August 23, 2005

The Non-Breaking Point

I just got through the NYT Magazine article The Breaking Point about the problem of managing an oil economy. A long article, it had a little bit of everything in it, the scary apocalyptic chicken little, the former oil executive who is quietly pessimistic, and the PR flak who smiles and assures that all is well. What it didn't have was any sort of information about what the switchover points would be to something else.

The baseline assumption of almost the entire article was that there would be no significant switching over to alternative fuels. This is economic illiteracy at its worst. The apocalyptic, Simmons, completely ignores the idea that indirect competition will lead to substitution and predicts triple digit oil prices, and not "low triple digits", either.

What if natural gas shifts to become the fuel of choice, whether burning it or using it as feedstock for fuel cells? What happens to oil demand projections? They get thrown away as the new energy demand is fulfilled by cheaper alternates, primarily natural gas, but not exclusively. A growing portion of the machinery running the global economy will be multi-fuel friendly fuel cells starting the end of the decade. Indirect competition to gasoline and other petroleum products will largely become direct competition in a hydrogen economy.

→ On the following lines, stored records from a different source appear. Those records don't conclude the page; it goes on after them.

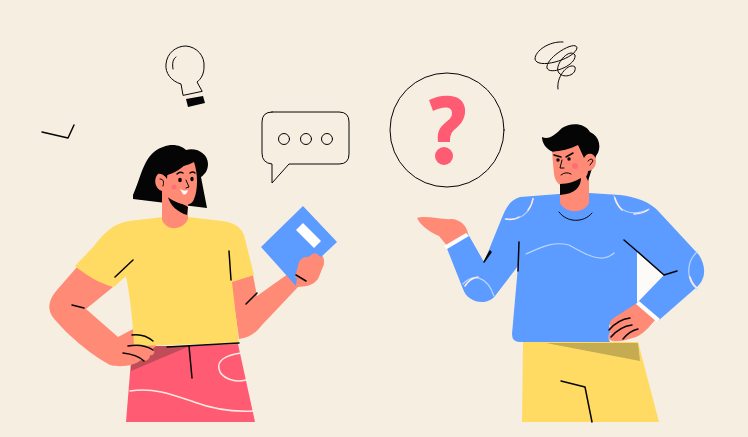
<!DOCTYPE html>
<html lang="en">
<head>
<meta charset="utf-8">
<title>Question and answer</title>
<style>
:root {
  --paper: #f7eee2;
  --ink: #050505;
  --skin: #ff8b77;
  --yellow: #ffdb63;
  --yellow-shade: #c5ab52;
  --blue: #5c9bff;
  --pink: #ff5c73;
  --pink-shade: #bf4c58;
  --white: #fff;
}
html, body { margin: 0; background: var(--paper); }
body { width: 748px; height: 437px; overflow: hidden; }
svg { display: block; }
.skin { fill: var(--skin); }
.yellow { fill: var(--yellow); }
.blue { fill: var(--blue); }
.pink { fill: var(--pink); }
.ink { fill: var(--ink); }
.white { fill: var(--white); }
.line, .fold, .trim { fill: none; stroke-linecap: round; stroke-linejoin: round; }
.line { stroke: var(--ink); stroke-width: 1; }
.fold { stroke: var(--ink); stroke-width: 1.5; }
.trim { stroke: #ffe9e4; stroke-width: 1.5; }
.cool { stroke: #b9d6ff; stroke-width: 1.2; }
</style>
</head>
<body>
<svg width="748" height="437" viewBox="0 0 748 437" role="img" aria-label="A woman with a book and a man with a question talk to each other">
  <rect width="748" height="437" fill="var(--paper)"/>

  <g id="idea-symbols">
    <path class="fold" d="M42 132 L68 138 L74 125"/>
    <g id="light-bulb">
      <path class="line" d="M183 95 L181 84 C171 81 165 73 166 64 C167 53 176 46 186 46 C197 47 205 56 204 67 C204 74 201 79 197 82 L202 91 Z"/>
      <path class="line" d="M173 69 C172 63 173 59 176 57"/>
      <path class="ink" d="M186 99 L203 96 L205 103 L188 107 Z"/>
    </g>
    <g id="speech-bubble">
      <path class="line" d="M272 112 H339 Q349 112 349 122 V154 Q349 164 339 164 H289 L272 183 V164 Q262 163 262 153 V122 Q262 112 272 112 Z"/>
      <circle class="line" cx="284" cy="139" r="5.5"/>
      <circle class="line" cx="306" cy="139" r="5.5"/>
      <circle class="line" cx="327" cy="139" r="5.5"/>
    </g>
    <g id="question">
      <circle class="line" cx="447" cy="130" r="57"/>
      <path class="pink" d="M429 100 C437 96 444 95 451 96 C461 97 466 104 465 113 C464 121 460 125 454 130 C451 133 450 136 450 142 L438 142 C437 133 439 128 445 123 C450 119 452 117 452 113 C452 106 443 106 433 111 Z"/>
      <circle class="pink" cx="444" cy="156" r="9"/>
    </g>
    <path id="scribble" class="line" d="M563 42 C549 41 535 51 535 59 C537 70 575 59 577 48 C576 39 545 58 547 68 C550 76 577 65 575 55 C569 47 553 66 559 73 C564 79 577 75 575 67 C569 62 556 76 558 89"/>
  </g>

  <g id="woman">
    <path id="woman-hair" class="ink" d="M133 195 C142 175 144 153 163 147 C173 143 182 146 186 150 C197 147 208 154 208 164 C208 171 204 175 201 177 C203 187 205 198 207 208 L133 199 Z"/>
    <path id="woman-far-arm" class="skin" d="M231 282 L253 275 L257 296 C271 286 288 274 297 268 C300 261 304 257 310 255 L319 253 C325 256 325 263 322 269 L318 279 C312 287 304 286 298 287 L262 325 C256 333 249 338 239 339 Z"/>
    <path id="woman-pants" class="pink" d="M132 348 L238 344 L255 422 H126 Z"/>
    <path fill="var(--pink-shade)" d="M131 360 L134 346 L190 346 L131 371 Z"/>
    <path class="trim" d="M130 391 C154 387 174 395 194 402 C213 409 235 412 253 411 M241 353 C225 355 217 361 219 369 C221 378 234 383 246 380"/>
    <path class="fold" d="M189 346 L192 378"/>
    <path id="woman-near-arm" class="skin" d="M77 267 L113 287 L86 309 L118 337 L135 328 C144 328 151 334 155 341 C157 344 156 348 153 348 C156 353 153 356 150 355 C150 360 145 362 141 360 C136 365 121 368 110 365 C90 354 66 334 52 316 C46 306 51 297 57 290 Z"/>
    <path id="woman-shirt" class="yellow" d="M163 217 L129 221 C111 224 102 236 94 246 L75 266 C87 276 101 284 114 287 L126 276 C130 297 133 322 134 346 L239 343 L232 282 L254 275 L244 235 C240 225 231 222 222 221 L188 217 Z"/>
    <path class="skin" d="M162 190 H188 V219 C184 229 168 233 162 220 Z"/>
    <path class="ink" d="M168 197 C177 201 183 204 188 207 L187 215 C177 212 170 205 168 197 Z"/>
    <path id="woman-face" class="skin" d="M168 167 C178 168 187 166 194 162 C198 174 198 190 194 199 C191 208 180 205 169 198 L162 191 C155 189 153 179 158 174 C162 173 165 176 167 179 Z"/>
    <path class="ink" d="M164 176 C173 174 184 168 189 160 L197 160 L200 177 L205 168 L186 152 L161 164 Z"/>
    <path class="fold" d="M115 277 L133 260 M229 251 L231 280 M167 347 L239 343 M246 304 L257 293 M296 277 L306 282 M72 305 L84 308"/>
    <path class="fold" d="M132 335 C139 334 147 336 153 341 M128 346 C139 344 147 346 153 350 M123 353 C132 354 139 356 144 361"/>
    <path class="line" d="M160 179 C164 179 164 182 163 186"/>
    <g id="woman-features">
      <ellipse class="ink" cx="180" cy="180" rx="1.8" ry="2.2"/>
      <ellipse class="ink" cx="192" cy="179" rx="1.7" ry="2.2"/>
      <path class="fold" d="M177 174 Q180 171 183 173 M190 173 Q193 171 195 173"/>
      <path class="line" d="M186 180 L189 187 L186 188"/>
      <path class="white" d="M180 189 Q184 192 188 190 Q186 196 183 194 Z"/>
      <circle class="pink" cx="174" cy="187" r="2.5" opacity=".6"/>
    </g>
    <g id="book">
      <path class="blue" d="M261 247 L303 206 L337 242 L320 258 C314 252 303 257 298 267 L296 286 Z"/>
      <path class="white" d="M296 230 L303 223 L321 241 L314 248 Z"/>
      <path class="skin" d="M295 277 L299 262 C302 257 306 256 309 258 C312 252 317 252 319 256 C325 257 325 264 321 270 C319 280 311 285 304 284 Z"/>
      <path class="fold" d="M296 275 L306 281"/>
    </g>
  </g>

  <g id="man">
    <path class="white" opacity=".75" d="M637 252 L664 275 L637 306 Z"/>
    <path id="man-pants" class="yellow" d="M523 342 H638 L659 422 H522 Z"/>
    <path fill="var(--yellow-shade)" d="M546 343 H638 L640 361 Z"/>
    <path class="fold" d="M561 381 L585 387 L592 422"/>
    <path id="man-open-hand" class="skin" d="M417 218 C426 215 441 220 452 219 C461 220 467 226 468 234 L448 247 L439 236 C430 232 421 226 417 218 Z"/>
    <path id="man-hip-hand" class="skin" d="M637 303 L656 318 C650 327 643 334 636 337 C627 340 615 343 610 340 C607 337 609 334 612 333 C608 332 608 328 611 326 C607 323 611 319 616 316 Z"/>
    <path id="man-sweater" class="blue" d="M559 194 L520 197 C509 200 505 210 501 220 L484 262 L468 234 L446 246 L463 289 C467 302 486 307 495 296 L518 266 L512 334 Q512 342 520 342 H610 C607 337 609 332 612 332 C607 328 609 321 617 316 L637 304 V252 L664 275 L637 303 L658 321 L698 286 C707 277 705 264 699 255 L660 213 C650 201 635 197 620 195 L589 193 Z"/>
    <path class="skin" d="M611 340 C607 337 609 334 612 333 C608 332 608 328 611 326 C608 322 612 319 617 316 L637 303 L657 318 L642 333 Z"/>
    <path class="white" d="M444 246 L466 233 L469 236 L447 249 Z M636 304 L639 301 L660 319 L657 322 Z"/>
    <path class="trim cool" d="M526 254 C542 247 553 241 569 245 C584 253 601 265 614 253 M505 219 C520 221 531 213 533 198 M614 196 C617 212 633 217 649 209 M697 252 C685 263 687 282 697 289 M463 284 C473 273 487 276 494 296"/>
    <path class="trim" d="M506 219 C511 220 516 219 519 217 M528 210 Q532 205 533 199 M615 198 Q617 205 622 210 M634 214 Q642 214 648 210 M465 286 Q470 278 478 277 M690 277 Q692 284 697 288"/>
    <path class="fold" d="M484 262 L490 251 M519 242 L518 271 M484 262 L491 252 M624 240 L638 252 L664 275 L677 271"/>
    <path class="fold" d="M609 330 C615 323 622 319 630 318 M611 337 C617 330 624 326 632 325 M623 339 C628 333 633 330 638 329"/>
    <path class="skin" d="M560 181 L589 169 V203 C584 214 566 214 560 203 Z"/>
    <path class="line" d="M559 212 C567 223 584 223 592 213"/>
    <path class="ink" d="M542 137 C549 140 555 135 562 128 C571 122 585 123 590 132 C600 136 602 149 596 156 L588 181 L574 150 L553 152 C546 149 542 143 542 137 Z"/>
    <path id="man-face" class="skin" d="M552 152 C561 151 570 149 578 145 L584 158 C587 151 596 153 596 161 C596 168 591 171 588 171 C588 179 578 184 567 186 C559 187 555 181 554 174 Z"/>
    <path class="ink" d="M560 184 C568 184 576 181 581 178 C581 187 575 194 560 195 Z"/>
    <g id="man-features">
      <path class="fold" d="M554 155 L561 157 M566 157 L573 153"/>
      <circle class="ink" cx="558" cy="160" r="1.7"/>
      <circle class="ink" cx="569" cy="159" r="1.7"/>
      <path class="line" d="M562 160 L560 168 L564 168 M561 175 Q566 171 571 174 M588 161 Q592 157 593 161 L590 165"/>
      <circle class="pink" cx="575" cy="166" r="3" opacity=".6"/>
    </g>
  </g>
</svg>
</body>
</html>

It would be extremely obtuse to think that oil executives don't closely follow their indirect competitors. The article even says that a switch to alternatives is a fear of all the oil executives. But nowhere are the questions asked, "What is your most formidable alternative energy competitor in the medium to long term? What was the price point at which switchover would happen five years ago? What is the price point today? What will it be five years from now?". All in all a long, interesting read for a Sunday that is a huge missed opportunity for those who wanted serious insight into what's going on with oil.

Posted by TMLutas at August 23, 2005 11:11 PM